Hospice & Home Care –As their site explains, “Each November, the National Association for Home Care & Hospice (NAHC) celebrates National Home Care Month, National Hospice Month, and Home Care Aide Week (November 9-15th) to honor caregiving heroes who make a remarkable difference in the lives of patients and the families they serve. The themes for November 2008 are: Home Care: “Preserving Health Independence and Freedom,” “Home Care Aide: “Honoring Those Who Honor Others,” and Hospice: “Love In Action.” If you are currently working with any Home Care staff or Hospice personnel, this is an extra good time to say a huge THANK YOU, or even give them a box of chocolates (yes, I am a confirmed chocoholic!) and a big hug!

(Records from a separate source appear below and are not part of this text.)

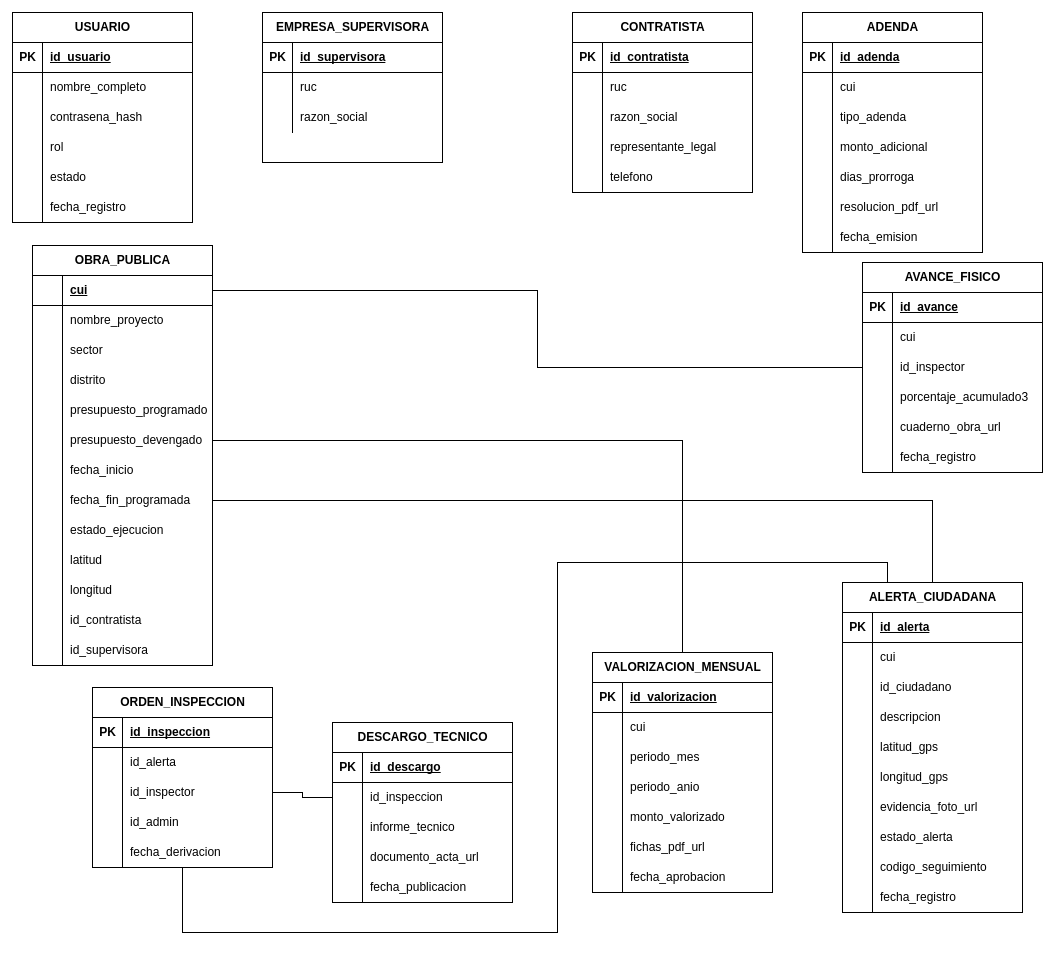
<!DOCTYPE html>
<html lang="es">
<head>
<meta charset="utf-8">
<title>Diagrama entidad-relación</title>
<style>
:root { --ink: #000; --paper: #fff; --row: 30px; }
* { box-sizing: border-box; margin: 0; padding: 0; }
html, body { width: 1055px; height: 954px; overflow: hidden; background: var(--paper); }
.diagram {
  position: relative; width: 1055px; height: 954px; overflow: hidden;
  color: var(--ink); font: 12px/29px "Liberation Sans", Arial, sans-serif; white-space: nowrap;
}
.relations { position: absolute; left: 0; top: 0; fill: none; stroke: var(--ink); stroke-width: 1; shape-rendering: crispEdges; }
.entity {
  position: absolute; left: var(--x); top: var(--y); width: 181px; height: var(--h);
  display: flex; flex-direction: column; overflow: hidden;
  border: 1px solid var(--ink); background: var(--paper);
}
.entity h2 { flex: none; height: var(--row); border-bottom: 1px solid var(--ink); font-size: 12px; text-align: center; }
.primary { flex: none; display: flex; height: var(--row); border-bottom: 1px solid var(--ink); font-weight: bold; }
.key { width: 30px; border-right: 1px solid var(--ink); text-align: center; }
.primary u { padding-left: 7px; text-decoration-skip-ink: none; }
.fields { flex: none; margin-left: 29px; padding-left: 7px; border-left: 1px solid var(--ink); list-style: none; }
.fields li { height: var(--row); }
</style>
</head>
<body>
<main class="diagram">
  <svg class="relations" width="1055" height="954" viewBox="0 0 1055 954" aria-hidden="true">
    <polyline points="212.5,290.5 537.5,290.5 537.5,367.5 862.5,367.5"/>
    <polyline points="212.5,440.5 682.5,440.5 682.5,652.5"/>
    <polyline points="212.5,500.5 932.5,500.5 932.5,582.5"/>
    <polyline points="182.5,867.5 182.5,932.5 557.5,932.5 557.5,562.5 887.5,562.5 887.5,582.5"/>
    <polyline points="272.5,792.5 302.5,792.5 302.5,797.5 332.5,797.5"/>
  </svg>

  <section class="entity" style="--x:12px;--y:12px;--h:211px">
    <h2>USUARIO</h2>
    <div class="primary"><span class="key">PK</span><u>id_usuario</u></div>
    <ul class="fields">
      <li>nombre_completo</li>
      <li>contrasena_hash</li>
      <li>rol</li>
      <li>estado</li>
      <li>fecha_registro</li>
    </ul>
  </section>

  <section class="entity" style="--x:262px;--y:12px;--h:151px">
    <h2>EMPRESA_SUPERVISORA</h2>
    <div class="primary"><span class="key">PK</span><u>id_supervisora</u></div>
    <ul class="fields">
      <li>ruc</li>
      <li>razon_social</li>
    </ul>
  </section>

  <section class="entity" style="--x:572px;--y:12px;--h:181px">
    <h2>CONTRATISTA</h2>
    <div class="primary"><span class="key">PK</span><u>id_contratista</u></div>
    <ul class="fields">
      <li>ruc</li>
      <li>razon_social</li>
      <li>representante_legal</li>
      <li>telefono</li>
    </ul>
  </section>

  <section class="entity" style="--x:802px;--y:12px;--h:241px">
    <h2>ADENDA</h2>
    <div class="primary"><span class="key">PK</span><u>id_adenda</u></div>
    <ul class="fields">
      <li>cui</li>
      <li>tipo_adenda</li>
      <li>monto_adicional</li>
      <li>dias_prorroga</li>
      <li>resolucion_pdf_url</li>
      <li>fecha_emision</li>
    </ul>
  </section>

  <section class="entity" style="--x:32px;--y:245px;--h:421px">
    <h2>OBRA_PUBLICA</h2>
    <div class="primary"><span class="key"></span><u>cui</u></div>
    <ul class="fields">
      <li>nombre_proyecto</li>
      <li>sector</li>
      <li>distrito</li>
      <li>presupuesto_programado</li>
      <li>presupuesto_devengado</li>
      <li>fecha_inicio</li>
      <li>fecha_fin_programada</li>
      <li>estado_ejecucion</li>
      <li>latitud</li>
      <li>longitud</li>
      <li>id_contratista</li>
      <li>id_supervisora</li>
    </ul>
  </section>

  <section class="entity" style="--x:862px;--y:262px;--h:211px">
    <h2>AVANCE_FISICO</h2>
    <div class="primary"><span class="key">PK</span><u>id_avance</u></div>
    <ul class="fields">
      <li>cui</li>
      <li>id_inspector</li>
      <li>porcentaje_acumulado3</li>
      <li>cuaderno_obra_url</li>
      <li>fecha_registro</li>
    </ul>
  </section>

  <section class="entity" style="--x:842px;--y:582px;--h:331px">
    <h2>ALERTA_CIUDADANA</h2>
    <div class="primary"><span class="key">PK</span><u>id_alerta</u></div>
    <ul class="fields">
      <li>cui</li>
      <li>id_ciudadano</li>
      <li>descripcion</li>
      <li>latitud_gps</li>
      <li>longitud_gps</li>
      <li>evidencia_foto_url</li>
      <li>estado_alerta</li>
      <li>codigo_seguimiento</li>
      <li>fecha_registro</li>
    </ul>
  </section>

  <section class="entity" style="--x:592px;--y:652px;--h:241px">
    <h2>VALORIZACION_MENSUAL</h2>
    <div class="primary"><span class="key">PK</span><u>id_valorizacion</u></div>
    <ul class="fields">
      <li>cui</li>
      <li>periodo_mes</li>
      <li>periodo_anio</li>
      <li>monto_valorizado</li>
      <li>fichas_pdf_url</li>
      <li>fecha_aprobacion</li>
    </ul>
  </section>

  <section class="entity" style="--x:92px;--y:687px;--h:181px">
    <h2>ORDEN_INSPECCION</h2>
    <div class="primary"><span class="key">PK</span><u>id_inspeccion</u></div>
    <ul class="fields">
      <li>id_alerta</li>
      <li>id_inspector</li>
      <li>id_admin</li>
      <li>fecha_derivacion</li>
    </ul>
  </section>

  <section class="entity" style="--x:332px;--y:722px;--h:181px">
    <h2>DESCARGO_TECNICO</h2>
    <div class="primary"><span class="key">PK</span><u>id_descargo</u></div>
    <ul class="fields">
      <li>id_inspeccion</li>
      <li>informe_tecnico</li>
      <li>documento_acta_url</li>
      <li>fecha_publicacion</li>
    </ul>
  </section>
</main>
</body>
</html>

Having dealt with Hospice in the past, and seeing a good friend being blessed by them recently, I can attest to their professionalism coupled with wonderful and caring attitudes! We have also been blessed by home health care workers in the past and appreciated their help so much. So I want to take this moment to say THANK YOU personally to all of you who bless so many in this way!
Prematurity Awareness Month – This one also hits close to home for me and I, for one, am so grateful to all the NICU nurses and doctors who blessed us so much! The March of Dimes is well known for their wonderful work in this area and you can learn a lot by visiting their website at. Among other interesting things there, you will find blogs with news for moms, daily pregnancy tips, an ovulation calendar, an email newsletter you can sign up for, and so much more. If your family has been blessed with a preemie, or is anticipating that possibility, I think you’ll find this to be an excellent resource. Also there are some really great books out there on the subject. If you are interested, leave a note in the comments, or send me an email at [email protected] and I’ll do a post listing some of my favorites.
General Safety – From Thanksgiving to the end of the year, NSC.org is working hard to help us be extra careful. While this is the season for joy and merriment, it’s also the season when elderly parents may have more underfoot to trip on, and not just adorable but short grandkids. It’s important for all of us to be more aware, extra careful and do our part to safeguard all our beloveds. Pop on over to their site for some great tips. For example, did you know that “more than half of all falls occur at home. In preparation for older guests,” they recommend that you, “arrange furniture to provide open pathways, remove or secure area rugs, and move aside electrical and telephone cords that can cause tripping. Maintain good lighting throughout the house, especially on the stairs, and secure handrails near both indoor and outdoor steps.” They have an excellent article with many falls-proofing tips and offer other information about caring for aging parents. As they point out, “most falls are preventable. Take precautions to decrease the risk.” You’ll find their information excellent for the holidays and beyond.
Well, that’s it for November for November Awareness issues for caregivers in or out of the Multigenerational Sandwich Generation dealing with a wide variety of issues while caring for elderly parents and perhaps juggling grandkids.